> _Problem to work on_
Comb the records below for the string "border" and copy each line where it turns up.

> _Data provided_
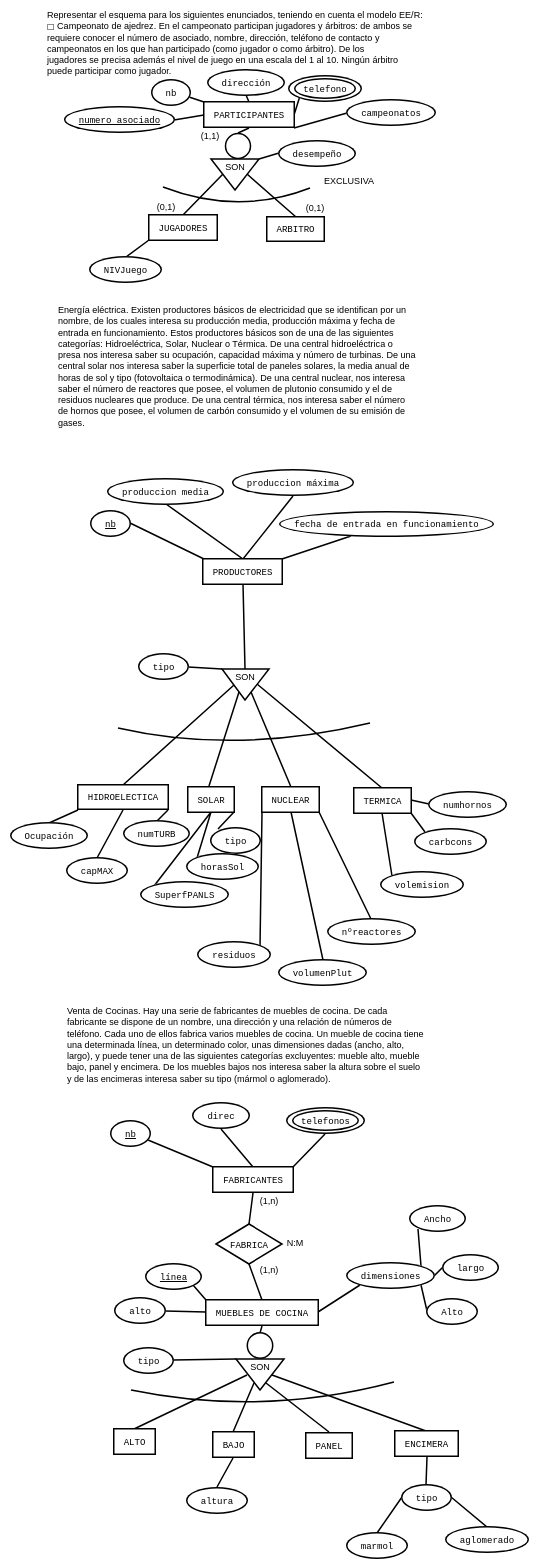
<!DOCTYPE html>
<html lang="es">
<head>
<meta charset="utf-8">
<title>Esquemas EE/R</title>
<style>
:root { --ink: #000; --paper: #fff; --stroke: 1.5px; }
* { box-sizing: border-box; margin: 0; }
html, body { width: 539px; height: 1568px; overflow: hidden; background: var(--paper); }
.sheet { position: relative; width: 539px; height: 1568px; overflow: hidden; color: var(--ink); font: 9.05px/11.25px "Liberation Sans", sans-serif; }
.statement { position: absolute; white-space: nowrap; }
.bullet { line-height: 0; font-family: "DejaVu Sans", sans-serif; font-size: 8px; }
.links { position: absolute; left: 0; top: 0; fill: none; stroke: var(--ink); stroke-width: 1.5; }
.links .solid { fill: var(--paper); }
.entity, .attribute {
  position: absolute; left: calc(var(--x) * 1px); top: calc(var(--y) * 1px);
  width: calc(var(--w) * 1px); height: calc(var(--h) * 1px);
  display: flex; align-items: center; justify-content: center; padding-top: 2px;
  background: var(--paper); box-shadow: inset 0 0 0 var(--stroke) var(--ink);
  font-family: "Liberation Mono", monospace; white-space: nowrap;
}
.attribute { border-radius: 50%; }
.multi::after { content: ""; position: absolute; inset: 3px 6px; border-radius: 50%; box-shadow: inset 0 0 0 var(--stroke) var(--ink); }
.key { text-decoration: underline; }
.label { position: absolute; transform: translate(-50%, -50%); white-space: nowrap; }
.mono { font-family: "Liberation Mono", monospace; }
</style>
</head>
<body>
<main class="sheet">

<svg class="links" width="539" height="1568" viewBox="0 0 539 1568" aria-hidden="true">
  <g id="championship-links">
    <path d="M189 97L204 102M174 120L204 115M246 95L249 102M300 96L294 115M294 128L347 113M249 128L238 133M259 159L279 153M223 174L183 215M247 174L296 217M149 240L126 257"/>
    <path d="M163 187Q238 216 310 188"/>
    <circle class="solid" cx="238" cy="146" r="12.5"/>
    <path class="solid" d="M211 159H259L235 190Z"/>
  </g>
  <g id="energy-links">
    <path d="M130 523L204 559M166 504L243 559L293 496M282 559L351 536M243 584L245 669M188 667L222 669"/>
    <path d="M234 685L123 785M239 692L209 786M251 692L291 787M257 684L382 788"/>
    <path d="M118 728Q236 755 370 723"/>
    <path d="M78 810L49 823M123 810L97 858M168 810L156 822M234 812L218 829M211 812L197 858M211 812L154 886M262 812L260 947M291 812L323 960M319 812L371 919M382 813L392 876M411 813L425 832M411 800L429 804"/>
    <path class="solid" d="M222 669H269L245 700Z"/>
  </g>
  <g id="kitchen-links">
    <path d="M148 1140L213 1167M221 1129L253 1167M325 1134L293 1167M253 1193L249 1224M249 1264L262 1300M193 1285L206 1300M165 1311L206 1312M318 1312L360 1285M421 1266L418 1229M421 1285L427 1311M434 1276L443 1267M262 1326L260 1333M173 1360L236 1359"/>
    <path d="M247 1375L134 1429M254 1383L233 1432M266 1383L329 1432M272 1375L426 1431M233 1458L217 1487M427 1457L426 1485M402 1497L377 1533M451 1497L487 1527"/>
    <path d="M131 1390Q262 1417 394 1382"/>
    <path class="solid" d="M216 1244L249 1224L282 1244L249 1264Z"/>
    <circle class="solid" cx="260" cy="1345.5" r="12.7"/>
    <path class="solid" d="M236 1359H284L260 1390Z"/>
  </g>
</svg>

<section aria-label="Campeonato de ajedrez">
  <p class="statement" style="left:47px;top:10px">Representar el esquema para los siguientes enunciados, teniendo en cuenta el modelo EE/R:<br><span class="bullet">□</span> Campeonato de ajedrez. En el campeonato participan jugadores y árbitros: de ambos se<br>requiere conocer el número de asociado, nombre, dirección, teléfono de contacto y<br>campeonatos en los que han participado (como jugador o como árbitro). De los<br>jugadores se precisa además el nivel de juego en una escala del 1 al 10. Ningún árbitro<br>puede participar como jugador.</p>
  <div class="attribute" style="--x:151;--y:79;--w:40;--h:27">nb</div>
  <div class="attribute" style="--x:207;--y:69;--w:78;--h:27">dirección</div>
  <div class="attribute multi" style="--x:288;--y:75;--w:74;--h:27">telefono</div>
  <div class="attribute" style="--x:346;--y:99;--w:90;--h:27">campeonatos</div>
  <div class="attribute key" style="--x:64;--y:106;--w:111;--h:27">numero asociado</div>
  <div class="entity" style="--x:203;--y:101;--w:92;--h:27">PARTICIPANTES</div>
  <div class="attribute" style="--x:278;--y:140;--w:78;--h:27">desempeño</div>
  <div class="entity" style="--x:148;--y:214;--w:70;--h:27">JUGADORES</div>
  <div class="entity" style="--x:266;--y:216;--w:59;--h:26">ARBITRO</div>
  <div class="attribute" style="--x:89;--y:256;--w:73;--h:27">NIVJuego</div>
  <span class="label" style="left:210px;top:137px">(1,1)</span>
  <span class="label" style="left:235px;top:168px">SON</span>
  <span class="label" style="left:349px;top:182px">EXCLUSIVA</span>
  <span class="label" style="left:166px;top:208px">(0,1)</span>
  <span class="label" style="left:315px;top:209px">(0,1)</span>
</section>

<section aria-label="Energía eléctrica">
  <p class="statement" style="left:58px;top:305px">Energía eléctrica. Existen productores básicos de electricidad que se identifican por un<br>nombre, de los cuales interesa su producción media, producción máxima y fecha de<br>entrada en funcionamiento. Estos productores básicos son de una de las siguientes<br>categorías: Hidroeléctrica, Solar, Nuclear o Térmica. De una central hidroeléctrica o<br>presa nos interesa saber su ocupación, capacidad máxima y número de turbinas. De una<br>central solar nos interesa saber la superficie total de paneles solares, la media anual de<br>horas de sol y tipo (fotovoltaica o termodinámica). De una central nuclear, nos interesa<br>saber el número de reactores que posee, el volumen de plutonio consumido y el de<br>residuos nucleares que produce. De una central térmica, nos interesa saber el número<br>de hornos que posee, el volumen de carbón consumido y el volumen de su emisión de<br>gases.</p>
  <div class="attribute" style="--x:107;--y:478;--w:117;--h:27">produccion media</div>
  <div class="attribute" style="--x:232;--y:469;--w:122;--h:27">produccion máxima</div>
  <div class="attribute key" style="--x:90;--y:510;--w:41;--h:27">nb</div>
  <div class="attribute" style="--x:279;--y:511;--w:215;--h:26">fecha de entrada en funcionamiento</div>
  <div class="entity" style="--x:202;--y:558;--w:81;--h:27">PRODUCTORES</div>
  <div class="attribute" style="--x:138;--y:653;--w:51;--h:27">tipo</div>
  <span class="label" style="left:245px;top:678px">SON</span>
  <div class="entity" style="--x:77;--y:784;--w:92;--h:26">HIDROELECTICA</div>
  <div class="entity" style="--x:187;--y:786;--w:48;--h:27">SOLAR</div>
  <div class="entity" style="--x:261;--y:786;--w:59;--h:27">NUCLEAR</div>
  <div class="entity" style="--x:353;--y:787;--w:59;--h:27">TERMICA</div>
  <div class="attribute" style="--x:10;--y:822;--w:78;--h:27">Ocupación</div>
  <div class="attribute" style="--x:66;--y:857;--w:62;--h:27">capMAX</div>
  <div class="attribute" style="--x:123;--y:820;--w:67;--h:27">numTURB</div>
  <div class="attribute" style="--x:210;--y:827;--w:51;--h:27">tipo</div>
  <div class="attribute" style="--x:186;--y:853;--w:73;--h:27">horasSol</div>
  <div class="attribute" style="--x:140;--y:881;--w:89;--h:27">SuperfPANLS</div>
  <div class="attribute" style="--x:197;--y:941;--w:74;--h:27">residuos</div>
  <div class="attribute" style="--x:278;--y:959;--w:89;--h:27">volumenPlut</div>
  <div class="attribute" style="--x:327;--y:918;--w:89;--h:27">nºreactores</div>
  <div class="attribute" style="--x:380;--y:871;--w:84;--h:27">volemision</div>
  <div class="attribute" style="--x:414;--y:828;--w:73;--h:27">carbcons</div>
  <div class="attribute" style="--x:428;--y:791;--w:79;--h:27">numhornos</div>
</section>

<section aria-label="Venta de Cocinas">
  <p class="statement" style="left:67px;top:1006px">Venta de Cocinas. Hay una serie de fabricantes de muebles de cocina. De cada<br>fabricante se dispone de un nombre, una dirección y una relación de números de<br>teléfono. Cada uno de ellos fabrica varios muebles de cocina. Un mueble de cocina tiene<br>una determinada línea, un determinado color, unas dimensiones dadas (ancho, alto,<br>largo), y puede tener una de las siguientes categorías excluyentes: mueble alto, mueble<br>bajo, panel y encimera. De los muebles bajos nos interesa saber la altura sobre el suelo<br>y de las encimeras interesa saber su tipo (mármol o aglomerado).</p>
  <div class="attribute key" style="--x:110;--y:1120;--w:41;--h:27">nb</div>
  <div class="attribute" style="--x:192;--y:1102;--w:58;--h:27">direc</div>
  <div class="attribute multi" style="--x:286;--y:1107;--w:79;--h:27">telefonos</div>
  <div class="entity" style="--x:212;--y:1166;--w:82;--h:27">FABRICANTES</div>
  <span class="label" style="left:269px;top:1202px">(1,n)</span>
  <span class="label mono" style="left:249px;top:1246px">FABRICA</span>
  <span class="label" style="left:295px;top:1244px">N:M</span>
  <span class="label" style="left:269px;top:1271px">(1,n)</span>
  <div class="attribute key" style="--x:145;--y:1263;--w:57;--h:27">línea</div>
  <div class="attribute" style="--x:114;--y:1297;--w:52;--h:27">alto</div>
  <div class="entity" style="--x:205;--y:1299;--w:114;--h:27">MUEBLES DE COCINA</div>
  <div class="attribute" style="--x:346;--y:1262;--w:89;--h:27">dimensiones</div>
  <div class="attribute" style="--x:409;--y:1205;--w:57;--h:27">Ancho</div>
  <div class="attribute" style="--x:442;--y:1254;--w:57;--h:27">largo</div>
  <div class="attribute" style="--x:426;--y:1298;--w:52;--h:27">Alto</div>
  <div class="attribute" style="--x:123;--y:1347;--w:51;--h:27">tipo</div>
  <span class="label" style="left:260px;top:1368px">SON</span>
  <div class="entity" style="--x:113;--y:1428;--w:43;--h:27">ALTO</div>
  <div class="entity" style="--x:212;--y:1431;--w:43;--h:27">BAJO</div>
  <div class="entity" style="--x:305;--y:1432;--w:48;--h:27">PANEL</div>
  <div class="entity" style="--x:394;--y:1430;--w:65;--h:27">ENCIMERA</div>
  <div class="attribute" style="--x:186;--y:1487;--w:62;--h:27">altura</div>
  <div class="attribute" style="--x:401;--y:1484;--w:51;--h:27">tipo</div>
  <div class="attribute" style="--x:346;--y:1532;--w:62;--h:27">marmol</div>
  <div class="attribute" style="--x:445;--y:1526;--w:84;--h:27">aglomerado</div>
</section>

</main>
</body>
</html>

> _Result of the exercise_
* { box-sizing: border-box; margin: 0; }
.attribute { border-radius: 50%; }
.multi::after { content: ""; position: absolute; inset: 3px 6px; border-radius: 50%; box-shadow: inset 0 0 0 var(--stroke) var(--ink); }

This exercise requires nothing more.